After some debate, I have determined that I just have to read what’s available–there’s just no way I can conveniently handle the whole issue-that-came-out-in-January-but-says-it’s-the-March-issue thing that the Dell Magazines do. I just can’t. Also, I think I’m behind a few stories from various places…they’ll have to show up as I get to them.

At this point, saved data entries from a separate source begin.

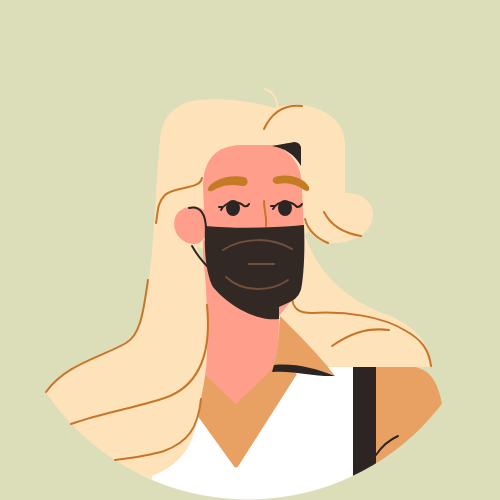
<!DOCTYPE html>
<html lang="en">
<head>
<meta charset="utf-8">
<title>Portrait with a face mask</title>
<style>
:root {
  --sage: #dcddb9;
  --hair: #fee2b9;
  --strand: #c97529;
  --skin: #ff9f8b;
  --tan: #e8a162;
  --brow: #c47b24;
  --ink: #2c2523;
  --mask: #322824;
  --fold: #70503c;
  --shirt: #ffffff;
}
html, body { margin: 0; height: 100%; overflow: hidden; background: var(--sage); }
svg { display: block; width: 500px; height: 500px; }
.hair { fill: var(--hair); }
.skin { fill: var(--skin); }
.tan { fill: var(--tan); }
.ink { fill: var(--ink); }
.mask { fill: var(--mask); }
.shirt { fill: var(--shirt); }
.brow { fill: var(--brow); }
.line { fill: none; stroke-width: 2; stroke-linecap: round; stroke-linejoin: round; }
.strand { stroke: var(--strand); }
.wisp { stroke: var(--hair); }
.ink-line { stroke: var(--ink); }
.fold { stroke: var(--fold); }
</style>
</head>
<body>
<svg viewBox="0 0 500 500" role="img" aria-label="Woman with long blonde hair wearing a black face mask">
  <defs>
    <clipPath id="bust"><circle cx="248" cy="255" r="244.5"/></clipPath>
  </defs>
  <rect width="500" height="500" fill="var(--sage)"/>

  <g clip-path="url(#bust)">
    <g id="clothes">
      <path class="shirt" d="M140 500V440L200 372L240 367H356V500Z"/>
      <path class="tan" d="M374 366H405C428 366 438 378 443 410V450L370 490Z"/>
      <path class="ink" d="M353 366H376V470L353 482Z"/>
      <path class="line ink-line" d="M376 455C382 446 389 440 398 436"/>
      <path class="tan" d="M204 370L197 415L233 465Q236 470 239 465L297 374L272 360Z"/>
    </g>

    <g id="back-hair">
      <path class="hair" d="M160 140C162 112 180 99 212 99C236 99 258 103 275 108C286 104 298 103 308 106C330 111 345 124 345 145V194L305 235C318 275 350 302 388 315C414 326 431 342 431 367H330L280 322L205 300V250L160 230Z"/>
    </g>

    <g id="neck-and-collar">
      <path class="skin" d="M203 240L300 290L279 316C279 345 277 360 271 370L236 404L203 373Z"/>
      <path class="tan" d="M280 316C299 335 319 355 335 376C315 368 294 364 274 365C278 351 279 334 280 316Z"/>
      <path class="ink" d="M274 365C294 363 315 368 335 376C314 377 293 370 272 372Z"/>
    </g>

    <path id="left-hair" class="hair" d="M160 140C156 180 155 225 151 262C147 300 143 333 126 343C102 357 62 366 44 394V500H152V476C185 463 194 442 199 411C202 390 207 375 207 350C207 315 207 290 204 266L196 245L203 180L215 145L190 105Z"/>
  </g>

  <g id="face">
    <path class="skin" d="M203 185C204 158 217 146 240 145H276C290 153 301 162 302 186L304 235H205Z"/>
    <path class="skin" d="M206 212C199 203 179 205 175 218C171 232 182 244 194 244C201 244 206 238 206 230Z"/>
    <path class="ink" d="M272 146L294 142Q299 141 301 147V166C295 155 285 148 272 146Z"/>
  </g>

  <g id="fringe">
    <path class="hair" d="M160 140C180 125 250 110 275 108L345 140V193C360 192 373 201 373 214C373 233 353 243 334 243C318 243 306 234 304 216L302 188V152Q302 141 293 142C264 146 250 142 234 144C213 148 203 165 203 180C194 188 177 186 166 194C157 203 157 211 156 223Z"/>
    <path class="line wisp" d="M265 89C273 92 278 99 277 108"/>
  </g>

  <g id="strands" class="line strand">
    <path d="M264 129C271 114 283 104 302 106"/>
    <path d="M202 178C200 190 174 186 165 195C157 203 158 212 156 223"/>
    <path d="M305 219C308 230 316 238 328 243"/>
    <path d="M324 212C331 226 343 233 361 236"/>
    <path d="M148 280C144 305 142 334 126 343C102 357 66 364 46 392"/>
    <path d="M207 305C211 345 204 381 170 396C145 406 104 412 71 424"/>
    <path d="M201 399C198 428 188 442 164 451C148 456 131 458 115 460"/>
    <path d="M292 298C293 309 299 313 312 313C345 311 382 316 406 331C422 340 429 350 431 366"/>
    <path d="M332 346C348 335 365 327 389 330"/>
  </g>

  <g id="features">
    <path class="brow" d="M208 188C213 179 231 174 244 177C250 179 248 187 242 186C228 183 219 187 212 191Q207 192 208 188Z"/>
    <path class="brow" d="M275 177C287 173 304 177 309 187Q310 193 304 190C296 184 288 182 278 184C272 184 271 179 275 177Z"/>
    <path class="line strand" stroke-width="1.5" d="M264 201C264 211 267 217 266 226"/>
    <ellipse class="ink" cx="233" cy="208" rx="7" ry="8"/>
    <ellipse class="ink" cx="285" cy="208" rx="7" ry="8"/>
    <g class="line ink-line">
      <path d="M221 210C226 201 238 200 244 206C247 207 248 206 249 204M219 207L223 207"/>
      <path d="M273 209C278 200 291 200 297 207C300 207 301 206 302 204M271 206L275 206"/>
    </g>
  </g>

  <g id="face-mask">
    <path class="line ink-line" d="M189 208C200 205 206 214 206 230M192 246C196 253 201 260 207 266"/>
    <path class="mask" d="M205 226C237 229 272 228 304 225C305 250 304 270 302 284Q301 297 290 302L279 307V319C257 322 229 306 213 287C206 274 204 250 205 226Z"/>
    <g class="line fold">
      <path d="M223 250C243 237 271 237 292 249"/>
      <path d="M249 264H274"/>
      <path d="M226 277C243 293 271 292 288 280"/>
    </g>
  </g>
</svg>
</body>
</html>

I’ll make sure to mark the correct month.
I’m also not going to tell you the total short stories that I read every month, because working that out would be more time spent given my current, otherwise convenient setup than it’s worth.
I rate on a scale of one to ten, with one to five essentially being “did not finish.” The stories here are eights and nines, with the nines being starred. No tens this month.
A note: Freakin’ Fireside, man. All three of their stories were an 8/10 for me this month.
Blah blah blah–onward to the stories!
“On the Night of the Robo-Bulls and Zombie Dances” – Nick Wolven, Asimov’s Feb 2015. A literally sleep-deprived future, filled with stress and madness as people work more…and more… The story lurches weirdly but appropriately in places.
“Pocosin” – Ursula Vernon, Apex Magazine, Jan 2015. One of those quasi-humble/folksy godling stories that should be too cheesy to read, but is instead really excellent.
“The Apartment Dweller’s Bestiary” – Kij Johnson, Clarkesworld, Jan 2015. A list of monsters to be found in one’s apartment, if one were living in a world of monsters. A lovely mythology, Kafkaesque if Kafka had a gentler sense of humor. Took a big risk on losing the reader due to apparent repetition, but I think it works.
“Tuesdays with Molokesh the Destroyer” – Megan Grey, Fireside, Jan 15. A solid YA fantasy, full of danger and sweetness.
“She Waits” – Laurel Halbany, Fireside, Jan 15. I am so sick of mythological retellings, because they’re usually told with sledgehammers. But this one, about Medusa, is non-ranty and subtle, short but dense with ah! moments.
“Who We Once Were, Who We Will Never Be” – Brent Baldwin, Fireside, Jan 15. A just-so story of surpassing sad-but-trueness. I normally hate these mini-episodic stories with pretentious titles, mostly as a method of keeping me from constantly writing bad ones, I think. But this flash piece was excellent.
“Cliona’s Coat” – Leslianne Wilder, Flash Fiction Online, Jan 15. In the interest of not spoiling it, I won’t say. But filled with scent and memory.
“Beautiful Boys” – Theodora Goss, Lightspeed, Jan 2015. A handy SF myth for something you see all the time. Goes down smooth as whiskey.
*”The Absence of Words” – Swapna Kishore, Mythic Delirium, Jan 2015. A family inheritance of anger. Excellent.
“Returned” – Kat Howard, Nightmare, Jan 2015. The opening was, to be honest, more of an eyeroller than a grabber, but I pushed on because I like Kat Howard: poor dead woman, her man done her wrong blah blah blah…but that ending. I’m a sucker for a good ending.
*”The Heat of Us: Notes Toward an Oral History” – Sam J. Miller, Uncanny, Jan 2015. Mostly these fake oral history stories don’t work for me, but this one knocked it out of the park. On the Stonewall riots. I espeically loved the unromanticized descriptions of the place. Excellent.
Honorable mention: “Folding Beijing” – Hao Jingfang, trans. Ken Liu, Uncanny, Jan 2015. Certainly the most inventive idea I ran across this month: a timeshare story, where the city of Beijing is divided between the haves and have-nots by a) stasis and b) literal folding of the city. However, I kept drifting out of it, and finally left after a major section break. This will probably get a bunch of awards because of the idea, but the telling couldn’t pull me through personally.
- If you don’t write fiction that pulls me through the story, then I don’t care about your ideas. I really don’t. As soon as I catch myself start skimming, I’m out.
- As a result, I think I’m biased toward smaller stories that hit heavily on character and setting and mood, which tends to mean contemporary fantasy. Ironically, in novel-length I love high fantasy best. Form. It’s wonky.
- As much as I hate certain types of stories, when they’re good I love them. I noticed that a lot this month. “I normally hate this kind of thing but…”
- I need more horror. Gaaaaah.